Aim of the task: Check each line of the entries below for the word "green", and copy the lines that have it.

Data records:
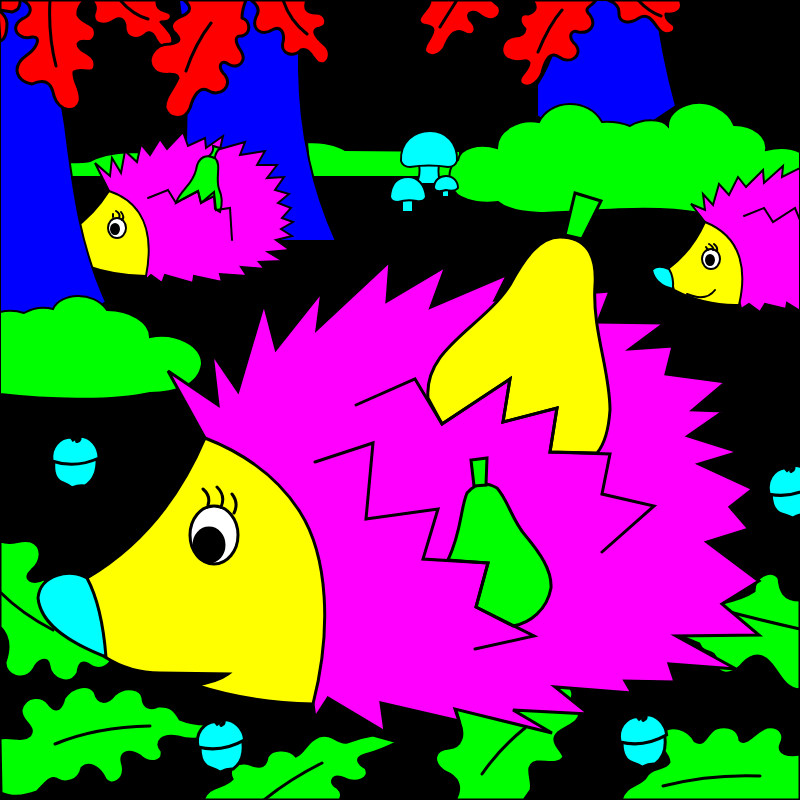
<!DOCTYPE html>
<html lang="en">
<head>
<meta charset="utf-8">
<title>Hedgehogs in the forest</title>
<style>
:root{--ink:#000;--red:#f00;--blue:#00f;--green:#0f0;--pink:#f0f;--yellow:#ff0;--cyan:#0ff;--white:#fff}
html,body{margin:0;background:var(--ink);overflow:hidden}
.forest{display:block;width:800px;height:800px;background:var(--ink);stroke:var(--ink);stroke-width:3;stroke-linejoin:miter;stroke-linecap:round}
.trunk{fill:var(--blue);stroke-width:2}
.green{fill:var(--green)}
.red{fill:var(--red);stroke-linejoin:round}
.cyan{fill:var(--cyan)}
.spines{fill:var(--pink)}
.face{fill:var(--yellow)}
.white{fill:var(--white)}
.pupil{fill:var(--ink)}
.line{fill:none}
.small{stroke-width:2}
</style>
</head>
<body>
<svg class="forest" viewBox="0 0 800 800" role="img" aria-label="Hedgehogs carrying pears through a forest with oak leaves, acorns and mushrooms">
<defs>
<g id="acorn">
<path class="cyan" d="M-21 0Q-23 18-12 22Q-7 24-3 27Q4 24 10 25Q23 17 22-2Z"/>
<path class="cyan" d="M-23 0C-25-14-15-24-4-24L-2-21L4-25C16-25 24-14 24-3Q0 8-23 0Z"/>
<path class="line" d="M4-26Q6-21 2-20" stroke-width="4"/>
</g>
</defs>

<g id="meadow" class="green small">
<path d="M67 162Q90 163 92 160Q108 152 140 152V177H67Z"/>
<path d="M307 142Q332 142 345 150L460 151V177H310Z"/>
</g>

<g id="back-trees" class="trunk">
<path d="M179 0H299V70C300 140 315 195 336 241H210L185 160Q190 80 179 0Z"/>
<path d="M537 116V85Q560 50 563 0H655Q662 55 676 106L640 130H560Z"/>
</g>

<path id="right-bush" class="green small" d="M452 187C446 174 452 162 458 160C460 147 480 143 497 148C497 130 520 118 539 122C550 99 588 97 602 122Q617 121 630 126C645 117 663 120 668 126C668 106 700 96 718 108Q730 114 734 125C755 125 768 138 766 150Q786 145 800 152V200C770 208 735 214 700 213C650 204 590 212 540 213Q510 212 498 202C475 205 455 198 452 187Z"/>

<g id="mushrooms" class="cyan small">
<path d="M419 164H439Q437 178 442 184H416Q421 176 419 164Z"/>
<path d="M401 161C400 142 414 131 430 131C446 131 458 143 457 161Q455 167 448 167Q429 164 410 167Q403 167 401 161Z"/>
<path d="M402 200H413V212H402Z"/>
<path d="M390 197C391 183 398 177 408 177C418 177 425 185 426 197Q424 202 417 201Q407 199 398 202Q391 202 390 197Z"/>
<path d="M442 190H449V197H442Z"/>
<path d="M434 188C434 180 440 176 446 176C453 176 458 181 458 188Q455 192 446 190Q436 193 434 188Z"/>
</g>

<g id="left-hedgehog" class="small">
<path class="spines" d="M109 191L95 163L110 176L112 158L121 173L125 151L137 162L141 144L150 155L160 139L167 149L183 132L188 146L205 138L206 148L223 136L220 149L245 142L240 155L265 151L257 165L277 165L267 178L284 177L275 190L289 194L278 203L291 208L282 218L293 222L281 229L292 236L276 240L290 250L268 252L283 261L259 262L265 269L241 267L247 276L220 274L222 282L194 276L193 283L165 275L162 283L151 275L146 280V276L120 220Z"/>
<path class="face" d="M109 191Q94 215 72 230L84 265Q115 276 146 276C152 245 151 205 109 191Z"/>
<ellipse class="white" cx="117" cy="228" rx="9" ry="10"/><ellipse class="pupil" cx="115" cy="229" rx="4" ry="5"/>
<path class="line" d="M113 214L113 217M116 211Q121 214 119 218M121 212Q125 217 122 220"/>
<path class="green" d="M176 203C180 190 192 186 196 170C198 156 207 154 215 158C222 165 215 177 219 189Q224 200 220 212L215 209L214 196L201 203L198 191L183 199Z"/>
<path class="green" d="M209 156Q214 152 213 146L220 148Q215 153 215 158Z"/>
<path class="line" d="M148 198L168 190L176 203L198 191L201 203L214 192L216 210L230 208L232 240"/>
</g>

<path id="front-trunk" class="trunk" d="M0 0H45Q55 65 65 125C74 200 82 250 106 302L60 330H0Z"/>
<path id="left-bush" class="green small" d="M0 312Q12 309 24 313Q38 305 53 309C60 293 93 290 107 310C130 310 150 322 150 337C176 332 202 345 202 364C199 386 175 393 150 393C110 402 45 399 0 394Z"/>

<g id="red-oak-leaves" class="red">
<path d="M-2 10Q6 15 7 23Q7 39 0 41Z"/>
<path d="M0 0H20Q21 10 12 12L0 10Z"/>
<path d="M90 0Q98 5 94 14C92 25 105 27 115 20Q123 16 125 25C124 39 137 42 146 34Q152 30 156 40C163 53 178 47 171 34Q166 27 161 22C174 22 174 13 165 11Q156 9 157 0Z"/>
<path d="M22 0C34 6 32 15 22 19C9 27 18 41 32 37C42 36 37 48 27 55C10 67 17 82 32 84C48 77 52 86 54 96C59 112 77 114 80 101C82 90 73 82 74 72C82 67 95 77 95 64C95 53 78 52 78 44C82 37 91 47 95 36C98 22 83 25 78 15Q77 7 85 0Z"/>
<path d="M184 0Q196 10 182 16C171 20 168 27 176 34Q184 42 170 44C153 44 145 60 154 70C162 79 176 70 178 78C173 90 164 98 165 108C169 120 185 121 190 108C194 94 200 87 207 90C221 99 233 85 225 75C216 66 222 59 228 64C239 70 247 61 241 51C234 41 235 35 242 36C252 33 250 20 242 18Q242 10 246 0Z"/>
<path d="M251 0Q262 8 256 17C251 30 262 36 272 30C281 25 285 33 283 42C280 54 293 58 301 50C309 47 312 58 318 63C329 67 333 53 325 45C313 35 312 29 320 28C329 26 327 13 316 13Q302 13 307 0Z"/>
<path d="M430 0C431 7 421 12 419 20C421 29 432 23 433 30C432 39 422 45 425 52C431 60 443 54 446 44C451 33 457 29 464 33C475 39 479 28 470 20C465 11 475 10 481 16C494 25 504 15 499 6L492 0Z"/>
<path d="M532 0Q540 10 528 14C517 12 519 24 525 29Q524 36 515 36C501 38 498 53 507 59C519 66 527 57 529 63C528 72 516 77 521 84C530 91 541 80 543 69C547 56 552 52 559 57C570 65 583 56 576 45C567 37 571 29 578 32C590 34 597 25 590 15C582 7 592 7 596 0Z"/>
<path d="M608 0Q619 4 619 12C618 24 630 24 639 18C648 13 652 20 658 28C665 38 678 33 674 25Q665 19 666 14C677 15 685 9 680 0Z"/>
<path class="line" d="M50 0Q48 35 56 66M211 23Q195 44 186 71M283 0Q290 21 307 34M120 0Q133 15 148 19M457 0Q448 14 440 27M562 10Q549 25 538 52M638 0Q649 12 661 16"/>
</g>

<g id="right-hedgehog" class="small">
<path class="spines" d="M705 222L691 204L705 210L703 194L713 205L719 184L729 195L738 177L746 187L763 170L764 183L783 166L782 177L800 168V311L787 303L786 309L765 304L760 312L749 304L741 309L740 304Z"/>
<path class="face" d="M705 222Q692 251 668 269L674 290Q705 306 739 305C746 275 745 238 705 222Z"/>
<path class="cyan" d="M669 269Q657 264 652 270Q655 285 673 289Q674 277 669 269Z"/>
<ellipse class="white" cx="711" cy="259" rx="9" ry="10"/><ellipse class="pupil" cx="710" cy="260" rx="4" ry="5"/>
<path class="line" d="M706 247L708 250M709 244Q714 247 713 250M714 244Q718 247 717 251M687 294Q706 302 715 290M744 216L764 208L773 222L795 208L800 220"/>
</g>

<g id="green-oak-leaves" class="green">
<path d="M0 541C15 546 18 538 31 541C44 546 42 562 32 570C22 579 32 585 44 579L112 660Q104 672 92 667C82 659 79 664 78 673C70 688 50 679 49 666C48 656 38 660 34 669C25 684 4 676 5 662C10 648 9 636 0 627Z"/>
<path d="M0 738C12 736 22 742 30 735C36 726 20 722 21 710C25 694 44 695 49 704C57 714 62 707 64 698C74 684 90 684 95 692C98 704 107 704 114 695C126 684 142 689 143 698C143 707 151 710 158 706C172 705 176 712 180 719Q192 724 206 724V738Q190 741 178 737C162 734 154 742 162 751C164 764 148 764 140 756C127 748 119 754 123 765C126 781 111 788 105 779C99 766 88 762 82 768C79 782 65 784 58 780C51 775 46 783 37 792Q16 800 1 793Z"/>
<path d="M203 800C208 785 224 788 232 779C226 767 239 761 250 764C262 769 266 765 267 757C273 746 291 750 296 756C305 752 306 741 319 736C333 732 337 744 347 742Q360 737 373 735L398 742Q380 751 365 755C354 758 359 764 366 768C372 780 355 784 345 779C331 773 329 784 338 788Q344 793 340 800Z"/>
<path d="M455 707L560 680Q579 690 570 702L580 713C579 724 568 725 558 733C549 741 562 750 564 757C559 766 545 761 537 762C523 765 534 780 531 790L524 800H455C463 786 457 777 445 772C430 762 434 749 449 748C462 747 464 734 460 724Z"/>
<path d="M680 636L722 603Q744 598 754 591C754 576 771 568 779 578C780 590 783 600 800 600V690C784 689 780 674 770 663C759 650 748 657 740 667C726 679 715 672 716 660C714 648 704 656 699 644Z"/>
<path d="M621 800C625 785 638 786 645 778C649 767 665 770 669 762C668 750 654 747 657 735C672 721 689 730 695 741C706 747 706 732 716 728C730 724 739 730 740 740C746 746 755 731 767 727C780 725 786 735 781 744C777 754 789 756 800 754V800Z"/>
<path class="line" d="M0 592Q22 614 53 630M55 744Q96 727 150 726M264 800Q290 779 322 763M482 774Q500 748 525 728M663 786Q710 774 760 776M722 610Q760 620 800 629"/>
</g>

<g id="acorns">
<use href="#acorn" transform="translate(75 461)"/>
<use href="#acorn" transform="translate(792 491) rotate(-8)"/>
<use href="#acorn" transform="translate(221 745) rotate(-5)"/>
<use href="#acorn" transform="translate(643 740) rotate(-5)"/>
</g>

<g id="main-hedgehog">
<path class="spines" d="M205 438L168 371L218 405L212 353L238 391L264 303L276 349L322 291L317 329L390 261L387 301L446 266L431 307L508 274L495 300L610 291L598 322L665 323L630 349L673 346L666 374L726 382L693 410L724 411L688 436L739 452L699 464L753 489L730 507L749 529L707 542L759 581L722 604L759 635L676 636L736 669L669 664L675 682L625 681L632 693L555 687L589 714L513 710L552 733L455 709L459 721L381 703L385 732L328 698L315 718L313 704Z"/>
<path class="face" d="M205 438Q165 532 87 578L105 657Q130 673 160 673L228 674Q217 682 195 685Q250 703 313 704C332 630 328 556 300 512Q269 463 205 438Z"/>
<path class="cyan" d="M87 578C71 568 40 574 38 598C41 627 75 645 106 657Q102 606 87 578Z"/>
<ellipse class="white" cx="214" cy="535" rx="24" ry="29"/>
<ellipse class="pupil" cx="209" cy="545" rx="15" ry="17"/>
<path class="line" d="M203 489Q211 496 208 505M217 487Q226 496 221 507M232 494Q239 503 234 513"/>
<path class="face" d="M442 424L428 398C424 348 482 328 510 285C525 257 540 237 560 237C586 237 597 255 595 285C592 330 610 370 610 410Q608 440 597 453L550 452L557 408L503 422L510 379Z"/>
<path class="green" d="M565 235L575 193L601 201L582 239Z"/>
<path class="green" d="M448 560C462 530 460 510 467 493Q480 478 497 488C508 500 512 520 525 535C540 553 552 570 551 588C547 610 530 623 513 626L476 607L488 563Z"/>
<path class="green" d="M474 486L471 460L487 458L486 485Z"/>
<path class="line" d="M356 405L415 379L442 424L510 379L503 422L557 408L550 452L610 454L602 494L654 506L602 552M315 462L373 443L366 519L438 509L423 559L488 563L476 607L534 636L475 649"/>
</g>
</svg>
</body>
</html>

---

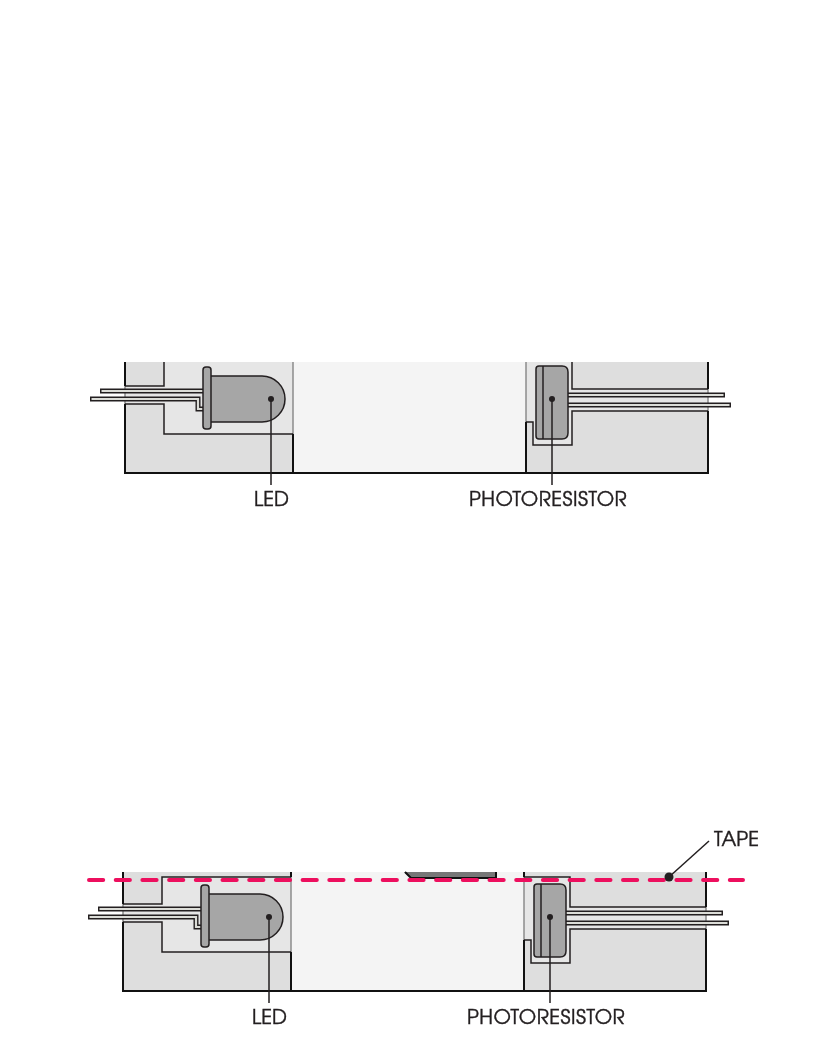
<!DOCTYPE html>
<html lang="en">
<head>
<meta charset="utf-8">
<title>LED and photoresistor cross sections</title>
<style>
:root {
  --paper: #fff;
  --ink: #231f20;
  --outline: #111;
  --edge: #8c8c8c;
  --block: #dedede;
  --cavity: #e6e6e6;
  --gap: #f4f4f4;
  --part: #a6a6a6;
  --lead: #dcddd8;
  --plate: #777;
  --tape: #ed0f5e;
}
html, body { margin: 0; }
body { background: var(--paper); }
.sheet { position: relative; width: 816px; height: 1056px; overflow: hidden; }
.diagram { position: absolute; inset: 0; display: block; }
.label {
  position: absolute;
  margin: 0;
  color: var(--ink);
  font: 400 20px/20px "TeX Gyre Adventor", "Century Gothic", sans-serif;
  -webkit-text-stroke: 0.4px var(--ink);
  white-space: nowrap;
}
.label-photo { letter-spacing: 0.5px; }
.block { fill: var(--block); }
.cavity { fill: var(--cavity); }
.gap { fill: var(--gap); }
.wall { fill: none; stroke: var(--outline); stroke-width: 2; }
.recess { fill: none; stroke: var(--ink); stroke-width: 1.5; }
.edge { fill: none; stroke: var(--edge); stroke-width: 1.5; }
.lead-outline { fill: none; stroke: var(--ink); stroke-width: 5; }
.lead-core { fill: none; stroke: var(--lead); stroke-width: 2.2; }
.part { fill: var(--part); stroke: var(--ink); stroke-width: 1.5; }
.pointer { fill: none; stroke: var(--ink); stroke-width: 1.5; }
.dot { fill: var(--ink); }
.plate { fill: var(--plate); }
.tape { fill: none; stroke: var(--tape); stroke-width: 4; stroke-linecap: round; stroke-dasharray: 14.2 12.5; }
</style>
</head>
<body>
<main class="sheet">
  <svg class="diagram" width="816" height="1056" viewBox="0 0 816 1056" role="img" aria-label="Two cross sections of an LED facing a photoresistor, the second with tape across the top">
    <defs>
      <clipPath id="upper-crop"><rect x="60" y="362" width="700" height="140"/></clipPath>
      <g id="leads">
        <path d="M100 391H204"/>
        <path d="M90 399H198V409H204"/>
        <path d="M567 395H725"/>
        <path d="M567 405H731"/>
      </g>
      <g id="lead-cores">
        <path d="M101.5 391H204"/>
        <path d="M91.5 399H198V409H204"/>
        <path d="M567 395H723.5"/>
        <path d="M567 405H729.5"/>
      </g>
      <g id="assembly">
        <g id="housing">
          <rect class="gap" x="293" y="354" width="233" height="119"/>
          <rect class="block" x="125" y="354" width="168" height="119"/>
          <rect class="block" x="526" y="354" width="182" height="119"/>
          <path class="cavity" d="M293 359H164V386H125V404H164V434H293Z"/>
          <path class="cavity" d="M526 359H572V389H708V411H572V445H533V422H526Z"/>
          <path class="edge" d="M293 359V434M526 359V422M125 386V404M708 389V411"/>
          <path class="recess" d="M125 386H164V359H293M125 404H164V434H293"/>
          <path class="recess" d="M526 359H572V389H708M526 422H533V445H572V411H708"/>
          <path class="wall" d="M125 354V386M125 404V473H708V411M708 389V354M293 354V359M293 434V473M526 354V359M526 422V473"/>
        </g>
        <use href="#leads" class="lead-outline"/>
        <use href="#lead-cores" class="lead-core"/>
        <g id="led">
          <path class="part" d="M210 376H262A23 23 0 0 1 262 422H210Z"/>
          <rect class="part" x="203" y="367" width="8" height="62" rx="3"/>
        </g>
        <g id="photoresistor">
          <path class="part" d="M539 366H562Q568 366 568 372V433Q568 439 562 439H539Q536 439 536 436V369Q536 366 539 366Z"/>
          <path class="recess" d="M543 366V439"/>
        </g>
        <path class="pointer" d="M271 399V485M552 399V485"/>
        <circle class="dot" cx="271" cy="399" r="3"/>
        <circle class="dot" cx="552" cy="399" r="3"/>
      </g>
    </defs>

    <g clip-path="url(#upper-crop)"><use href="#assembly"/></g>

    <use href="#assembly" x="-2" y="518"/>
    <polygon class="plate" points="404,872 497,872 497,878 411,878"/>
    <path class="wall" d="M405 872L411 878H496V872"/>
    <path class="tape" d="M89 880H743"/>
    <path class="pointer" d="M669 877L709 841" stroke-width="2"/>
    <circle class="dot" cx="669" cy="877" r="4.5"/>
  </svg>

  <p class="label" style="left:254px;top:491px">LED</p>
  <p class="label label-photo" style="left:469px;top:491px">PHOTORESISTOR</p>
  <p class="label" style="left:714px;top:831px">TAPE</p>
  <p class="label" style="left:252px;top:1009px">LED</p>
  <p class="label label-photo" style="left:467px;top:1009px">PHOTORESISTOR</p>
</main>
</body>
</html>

Reply to the task:
:root{--ink:#000;--red:#f00;--blue:#00f;--green:#0f0;--pink:#f0f;--yellow:#ff0;--cyan:#0ff;--white:#fff}
.green{fill:var(--green)}
<g id="meadow" class="green small">
<path id="right-bush" class="green small" d="M452 187C446 174 452 162 458 160C460 147 480 143 497 148C497 130 520 118 539 122C550 99 588 97 602 122Q617 121 630 126C645 117 663 120 668 126C668 106 700 96 718 108Q730 114 734 125C755 125 768 138 766 150Q786 145 800 152V200C770 208 735 214 700 213C650 204 590 212 540 213Q510 212 498 202C475 205 455 198 452 187Z"/>
<path class="green" d="M176 203C180 190 192 186 196 170C198 156 207 154 215 158C222 165 215 177 219 189Q224 200 220 212L215 209L214 196L201 203L198 191L183 199Z"/>
<path class="green" d="M209 156Q214 152 213 146L220 148Q215 153 215 158Z"/>
<path id="left-bush" class="green small" d="M0 312Q12 309 24 313Q38 305 53 309C60 293 93 290 107 310C130 310 150 322 150 337C176 332 202 345 202 364C199 386 175 393 150 393C110 402 45 399 0 394Z"/>
<g id="green-oak-leaves" class="green">
<path class="green" d="M565 235L575 193L601 201L582 239Z"/>
<path class="green" d="M448 560C462 530 460 510 467 493Q480 478 497 488C508 500 512 520 525 535C540 553 552 570 551 588C547 610 530 623 513 626L476 607L488 563Z"/>
<path class="green" d="M474 486L471 460L487 458L486 485Z"/>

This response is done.